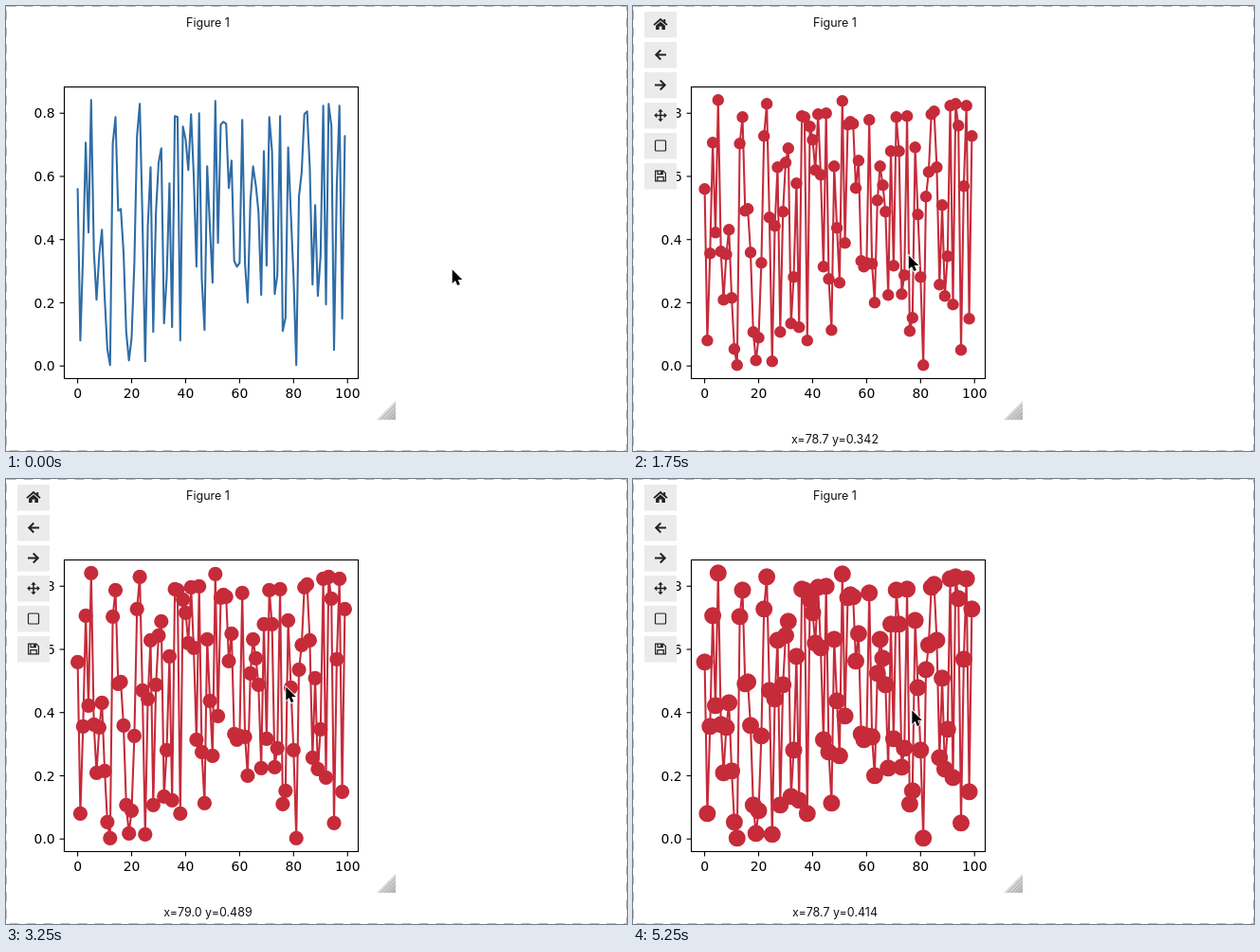
Write an HTML page that moves like this. It is 655 px wide and 470 px high and loops after 5.75 s.

```html
<!DOCTYPE html>
<html lang="en">
<head>
<meta charset="utf-8">
<title>Interactive figure</title>
<style>
  html, body { margin: 0; width: 100%; height: 100%; overflow: hidden; background: #fff; }
  svg { display: block; }
  .ui { font: 12.5px Inter, "Liberation Sans", sans-serif; text-anchor: middle; fill: #111; }
  .tick { font: 13.9px "DejaVu Sans", sans-serif; fill: #000; }
  .axes { fill: none; stroke: #000; stroke-width: 1.11; }
  #line, #dots { fill: none; stroke-linejoin: round; stroke-linecap: round; }
  #line { stroke-width: 2.08; }
  .icon path { fill: #222; }
  .icon .s { fill: none; stroke: #222; stroke-width: 1.9; }
  .icon .t { fill: none; stroke: #222; stroke-width: 1.2; }
</style>
</head>
<body>
<svg width="655" height="470" viewBox="0 0 655 470">
  <defs>
    <linearGradient id="grip" x1="0" y1="0" x2="1" y2="1">
      <stop offset=".45" stop-color="#dcdcdc"/><stop offset="1" stop-color="#b4b4b4"/>
    </linearGradient>
  </defs>
  <rect x=".5" y=".5" width="654" height="469" fill="none" stroke="#bbb" stroke-dasharray="10 8"/>
  <text class="ui" x="213" y="22">Figure 1</text>
  <path d="M391 437L411 417V437Z" fill="url(#grip)"/>
  <path d="M395 437L411 421M399 437L411 425M403 437L411 429M407 437L411 433" stroke="#a8a8a8" stroke-width=".7"/>
  <path id="line"/>
  <path id="dots" stroke="#c62b3a"/>
  <rect class="axes" x="61.5" y="85.5" width="310" height="308"/>
  <g id="ticks"></g>
  <g id="tools"></g>
  <text id="readout" class="ui" x="213" y="462"></text>
  <path id="cursor" d="M0 0V14.5L3.3 11.4 5.5 16.6 8.1 15.5 5.9 10.4H10.5Z" stroke="#fff" stroke-width="1.6" paint-order="stroke"/>
</svg>
<script>
const $ = id => document.getElementById(id);
const STEP = 250, LOOP = 5750;

const px = i => 75.6 + 2.8466 * i;
const py = v => 380.2 - 333.7 * v;

// Vertical positions of the 100 samples
const ys = [
  193, 353, 261, 144, 239, 99, 259, 310, 262, 236, 308, 362, 379, 145, 117, 216, 214, 260, 344, 374,
  350, 271, 137, 103, 223, 375, 232, 170, 344, 217, 165, 150, 335, 286, 187, 339, 116, 117, 353, 127,
  141, 173, 114, 178, 275, 113, 288, 342, 169, 234, 292, 100, 250, 125, 122, 124, 192, 163, 269, 275,
  271, 120, 272, 313, 205, 169, 189, 217, 305, 153, 274, 117, 153, 304, 284, 116, 343, 329, 149, 220,
  286, 379, 201, 175, 114, 111, 170, 294, 210, 306, 264, 105, 315, 103, 126, 363, 190, 105, 330, 137];
const points = ys.map((y, i) => `${px(i).toFixed(1)} ${y + .3}`);
$("line").setAttribute("d", "M" + points.join("L"));
$("dots").setAttribute("d", points.map(p => `M${p}h0.01`).join(""));

let ticks = "";
for (let k = 0; k <= 5; k++) {
  const x = px(k * 20);
  ticks += `<path class="axes" d="M${x} 393.5v4.9"/>
    <text class="tick" text-anchor="middle" x="${x}" y="413.8">${k * 20}</text>`;
}
for (let k = 0; k <= 4; k++) {
  const y = py(k * .2);
  ticks += `<path class="axes" d="M61.5 ${y}h-4.9"/>
    <text class="tick" text-anchor="end" x="51.7" y="${y + 5.1}">${(k * .2).toFixed(1)}</text>`;
}
$("ticks").innerHTML = ticks;

const icons = [
  `<path class="s" d="M-7 .6L0-5.4 7 .6"/><path d="M3.2-5.5H5.2V-1L3.2-2.8ZM-4.9 1.2L0-3 4.9 1.2V5.5H1.4V2H-1.4V5.5H-4.9Z"/>`,
  `<path class="s" d="M6 0H-5M.3-5L-4.8 0 .3 5"/>`,
  `<path class="s" d="M-6 0H5M-.3-5L4.8 0-.3 5"/>`,
  `<path class="s" d="M-5 0H5M0-5V5" style="stroke-width:1.5"/>
   <path d="M0-6.8L2.7-3.8H-2.7ZM0 6.8L2.7 3.8H-2.7ZM-6.8 0L-3.8-2.7V2.7ZM6.8 0L3.8-2.7V2.7Z"/>`,
  `<rect class="t" x="-5.5" y="-5.5" width="11" height="11" rx="1"/>`,
  `<path class="t" d="M-5.4-5.4H2.8L5.4-2.8V5.4H-5.4ZM-3-5.4V-1.8H2.2V-5.4M-3.2 5.4V1.2H3.2V5.4"/><path d="M0-5H2V-2.2H0Z"/>`];
$("tools").innerHTML = icons.map((icon, k) => `<g class="icon" transform="translate(29 ${19.5 + 32 * k})">
  <rect x="-17" y="-13.5" width="34" height="27.5" fill="#ebebeb"/>${icon}</g>`).join("");

// Pointer tip at every step
const path = [
  [470.4, 278], [349, 281], [329, 271], [301.2, 266.9], [301, 269], [299, 269], [294.05, 267.9], [290.5, 263],
  [287, 257], [283, 250], [277, 243], [274, 235], [267, 224.9], [295, 219], [314, 222], [321.1, 225.9],
  [322, 234], [321.95, 238.9], [302, 242], [301, 184], [299.5, 243], [294.05, 243.9]];

function draw(t) {
  const n = Math.min(Math.floor(t / STEP), path.length - 1);
  const red = n >= 7;
  const size = 8 + Math.max(0, Math.floor((Math.min(n, 17) - 9) / 2));

  $("line").setAttribute("stroke", red ? "#c62b3a" : "#2f6ca6");
  $("dots").setAttribute("visibility", red ? "visible" : "hidden");
  $("dots").setAttribute("stroke-width", (size + 1) / .72);
  $("tools").setAttribute("opacity", n < 4 ? 0 : [.15, .65][n - 4] || 1);

  const [x, y] = path[n];
  $("cursor").setAttribute("transform", `translate(${x + .3} ${y + .5})`);

  // The readout trails the pointer by one step early on
  const [rx, ry] = path[n > 0 && n < 8 ? n - 1 : n];
  $("readout").textContent = n < 4 ? "" :
    `x=${((rx - 69.9) / 2.848).toFixed(1)} y=${((382 - ry) / 333.5).toFixed(3)}`;
}

const start = performance.now();
function tick() {
  draw((performance.now() - start) % LOOP);
  requestAnimationFrame(tick);
}
tick();
</script>
</body>
</html>
```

• _About this task_
Scan the listing above, and wherever a line holds the word "axes", copy it.

• _Result_
  .axes { fill: none; stroke: #000; stroke-width: 1.11; }
  <rect class="axes" x="61.5" y="85.5" width="310" height="308"/>
  ticks += `<path class="axes" d="M${x} 393.5v4.9"/>
  ticks += `<path class="axes" d="M61.5 ${y}h-4.9"/>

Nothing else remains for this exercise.